### EXERCISE
Return the lines below that contain "border".

***** EXCERPTED DATA *****

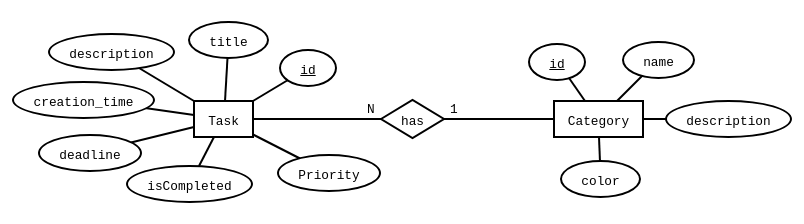
<!DOCTYPE html>
<html lang="en">
<head>
<meta charset="utf-8">
<title>Task and Category entity relationship diagram</title>
<style>
:root { --ink: #000; --paper: #fff; }
* { box-sizing: border-box; }
html, body { margin: 0; overflow: hidden; background: var(--paper); }
.diagram {
  position: relative; width: 804px; height: 224px; overflow: hidden;
  background: var(--paper); color: var(--ink);
  font: 12.8px/15px "Liberation Mono", monospace;
}
.connectors { position: absolute; left: 0; top: 0; }
.connectors line, .connectors polygon { stroke: var(--ink); stroke-width: 2; }
.connectors polygon { fill: var(--paper); }
.node {
  position: absolute; left: var(--x); top: var(--y); width: var(--w); height: 38px;
  display: flex; align-items: center; justify-content: center;
  padding-top: 4px; white-space: nowrap;
}
.entity, .attribute { border: 2px solid var(--ink); background: var(--paper); }
.attribute { border-radius: 50%; }
.key { text-decoration: underline; }
.cardinality { position: absolute; left: var(--x); top: 102px; }
</style>
</head>
<body>
<main class="diagram">
  <svg class="connectors" width="804" height="224" viewBox="0 0 804 224" aria-hidden="true">
    <line x1="139" y1="68" x2="194" y2="101"/>
    <line x1="227.5" y1="58" x2="225" y2="101"/>
    <line x1="288" y1="80" x2="253" y2="101"/>
    <line x1="145" y1="108" x2="194" y2="115"/>
    <line x1="131" y1="142.5" x2="194" y2="127"/>
    <line x1="199" y1="166" x2="214" y2="137"/>
    <line x1="300" y1="158.5" x2="253" y2="134.5"/>
    <line x1="253" y1="119" x2="382" y2="119"/>
    <line x1="444" y1="119" x2="554" y2="119"/>
    <line x1="569" y1="78" x2="585" y2="101"/>
    <line x1="642" y1="76" x2="617" y2="101"/>
    <line x1="643" y1="119" x2="666" y2="119"/>
    <line x1="599" y1="137" x2="600" y2="162"/>
    <polygon points="381,119 412.5,100 444,119 412.5,138"/>
  </svg>

  <div class="node entity" style="--x:193px;--y:100px;--w:61px">Task</div>
  <div class="node attribute" style="--x:48px;--y:33px;--w:127px">description</div>
  <div class="node attribute" style="--x:188px;--y:21px;--w:81px">title</div>
  <div class="node attribute" style="--x:279px;--y:49px;--w:58px"><span class="key">id</span></div>
  <div class="node attribute" style="--x:12px;--y:81px;--w:143px">creation_time</div>
  <div class="node attribute" style="--x:38px;--y:134px;--w:104px">deadline</div>
  <div class="node attribute" style="--x:126px;--y:165px;--w:127px">isCompleted</div>
  <div class="node attribute" style="--x:277px;--y:154px;--w:104px">Priority</div>

  <span class="cardinality" style="--x:367px">N</span>
  <div class="node relationship" style="--x:381px;--y:100px;--w:63px">has</div>
  <span class="cardinality" style="--x:450px">1</span>

  <div class="node entity" style="--x:553px;--y:100px;--w:91px">Category</div>
  <div class="node attribute" style="--x:528px;--y:43px;--w:58px"><span class="key">id</span></div>
  <div class="node attribute" style="--x:622px;--y:41px;--w:73px">name</div>
  <div class="node attribute" style="--x:665px;--y:100px;--w:127px">description</div>
  <div class="node attribute" style="--x:560px;--y:160px;--w:81px">color</div>
</main>
</body>
</html>
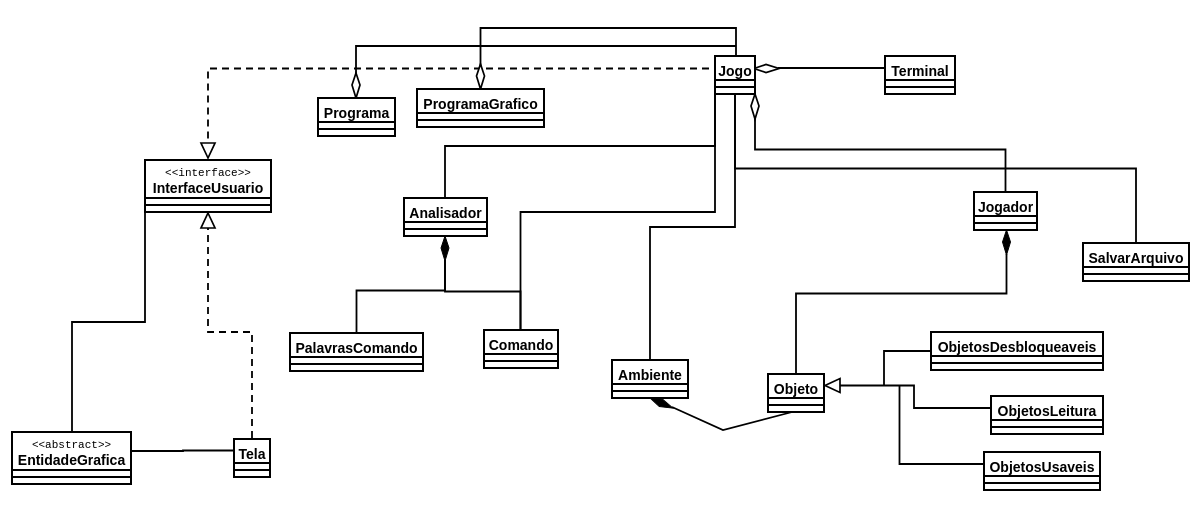
<!DOCTYPE html>
<html lang="pt">
<head>
<meta charset="utf-8">
<title>Diagrama de classes</title>
<style>
:root { --ink: #000; --paper: #fff; }
* { box-sizing: border-box; }
html, body { margin: 0; background: var(--paper); }
.diagram { position: relative; width: 1200px; height: 506px; overflow: hidden; background: var(--paper); color: var(--ink); }
.connectors { position: absolute; left: 0; top: 0; display: block; }
.link { fill: none; stroke: var(--ink); stroke-width: 1.8; }
.realization { stroke-dasharray: 7 5; }
.hollow { fill: var(--paper); stroke: var(--ink); stroke-width: 1.7; }
.solid { fill: var(--ink); stroke: var(--ink); stroke-width: 1; }
.class { position: absolute; left: var(--x); top: var(--y); width: var(--w); height: 40px; display: grid; grid-template-rows: 1fr 7px 7px; border: 2px solid var(--ink); background: var(--paper); }
.class.stereotyped { height: 54px; }
.class header { display: flex; flex-direction: column; align-items: center; justify-content: center; padding-top: 6px; white-space: nowrap; }
.class h2 { margin: 0; font: bold 14px/16px "Liberation Sans", Arial, sans-serif; }
.class small { font: 11px/14px "Liberation Mono", monospace; }
.class.stereotyped header { padding-top: 4px; }
.attributes, .operations { border-top: 2px solid var(--ink); }
</style>
</head>
<body>
<main class="diagram">
<svg class="connectors" width="1200" height="506" viewBox="0 0 1200 506" aria-hidden="true">
  <defs>
    <path id="diamond" d="M0 0L4 12L0 25L-4 12Z"/>
    <path id="triangle" d="M0 0L7 15H-7Z"/>
  </defs>
  <g class="link">
    <path d="M356 74V46H736"/>
    <path d="M480.5 66V28H736V56"/>
    <path d="M778 68H885"/>
    <path d="M755 118V149.5H1005.5V193"/>
    <path d="M735 94V168.5H1136V243"/>
    <path d="M735 94V227H650V360"/>
    <path d="M715 94V146H445V198"/>
    <path d="M715 94V212H520.5V330"/>
    <path d="M445 260V290.5H356.5V333"/>
    <path d="M445 260V291.5H520.5V330"/>
    <path d="M1006.5 254V293.5H796V374"/>
    <path d="M672 407L723 430L796 411"/>
    <path d="M840 385.5H914V408H991"/>
    <path d="M884 385.5V351H931"/>
    <path d="M899.5 385.5V464H984"/>
    <path d="M145 211V322H72V432"/>
    <path d="M131 451H183V450.5H234"/>
    <path class="realization" d="M709 68.5H208V144"/>
    <path class="realization" d="M252 438V332H208V228"/>
  </g>
  <g class="hollow">
    <use href="#diamond" transform="translate(356 73)"/>
    <use href="#diamond" transform="translate(480.5 64)"/>
    <use href="#diamond" transform="translate(755 94)"/>
    <use href="#diamond" transform="translate(754 68.5) rotate(-90)"/>
    <use href="#triangle" transform="translate(208 158) rotate(180)"/>
    <use href="#triangle" transform="translate(208 213)"/>
    <use href="#triangle" transform="translate(825 385.5) rotate(-90)"/>
  </g>
  <g class="solid">
    <use href="#diamond" transform="translate(445 236)"/>
    <use href="#diamond" transform="translate(1006.5 230)"/>
    <use href="#diamond" transform="translate(650 398) rotate(-66)"/>
  </g>
</svg>

<section class="class" style="--x:714px;--y:55px;--w:42px"><header><h2>Jogo</h2></header><div class="attributes"></div><div class="operations"></div></section>
<section class="class" style="--x:884px;--y:55px;--w:72px"><header><h2>Terminal</h2></header><div class="attributes"></div><div class="operations"></div></section>
<section class="class" style="--x:317px;--y:97px;--w:79px"><header><h2>Programa</h2></header><div class="attributes"></div><div class="operations"></div></section>
<section class="class" style="--x:416px;--y:88px;--w:129px"><header><h2>ProgramaGrafico</h2></header><div class="attributes"></div><div class="operations"></div></section>
<section class="class stereotyped" style="--x:144px;--y:159px;--w:128px"><header><small>&lt;&lt;interface&gt;&gt;</small><h2>InterfaceUsuario</h2></header><div class="attributes"></div><div class="operations"></div></section>
<section class="class" style="--x:403px;--y:197px;--w:85px"><header><h2>Analisador</h2></header><div class="attributes"></div><div class="operations"></div></section>
<section class="class" style="--x:973px;--y:191px;--w:65px"><header><h2>Jogador</h2></header><div class="attributes"></div><div class="operations"></div></section>
<section class="class" style="--x:1082px;--y:242px;--w:108px"><header><h2>SalvarArquivo</h2></header><div class="attributes"></div><div class="operations"></div></section>
<section class="class" style="--x:289px;--y:332px;--w:135px"><header><h2>PalavrasComando</h2></header><div class="attributes"></div><div class="operations"></div></section>
<section class="class" style="--x:483px;--y:329px;--w:76px"><header><h2>Comando</h2></header><div class="attributes"></div><div class="operations"></div></section>
<section class="class" style="--x:611px;--y:359px;--w:78px"><header><h2>Ambiente</h2></header><div class="attributes"></div><div class="operations"></div></section>
<section class="class" style="--x:767px;--y:373px;--w:58px"><header><h2>Objeto</h2></header><div class="attributes"></div><div class="operations"></div></section>
<section class="class" style="--x:930px;--y:331px;--w:174px"><header><h2>ObjetosDesbloqueaveis</h2></header><div class="attributes"></div><div class="operations"></div></section>
<section class="class" style="--x:990px;--y:395px;--w:114px"><header><h2>ObjetosLeitura</h2></header><div class="attributes"></div><div class="operations"></div></section>
<section class="class" style="--x:983px;--y:451px;--w:118px"><header><h2>ObjetosUsaveis</h2></header><div class="attributes"></div><div class="operations"></div></section>
<section class="class stereotyped" style="--x:11px;--y:431px;--w:121px"><header><small>&lt;&lt;abstract&gt;&gt;</small><h2>EntidadeGrafica</h2></header><div class="attributes"></div><div class="operations"></div></section>
<section class="class" style="--x:233px;--y:438px;--w:38px"><header><h2>Tela</h2></header><div class="attributes"></div><div class="operations"></div></section>
</main>
</body>
</html>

*****

### SOLUTION
* { box-sizing: border-box; }
.entity, .attribute { border: 2px solid var(--ink); background: var(--paper); }
.attribute { border-radius: 50%; }
* { box-sizing: border-box; }
.class { position: absolute; left: var(--x); top: var(--y); width: var(--w); height: 40px; display: grid; grid-template-rows: 1fr 7px 7px; border: 2px solid var(--ink); background: var(--paper); }
.attributes, .operations { border-top: 2px solid var(--ink); }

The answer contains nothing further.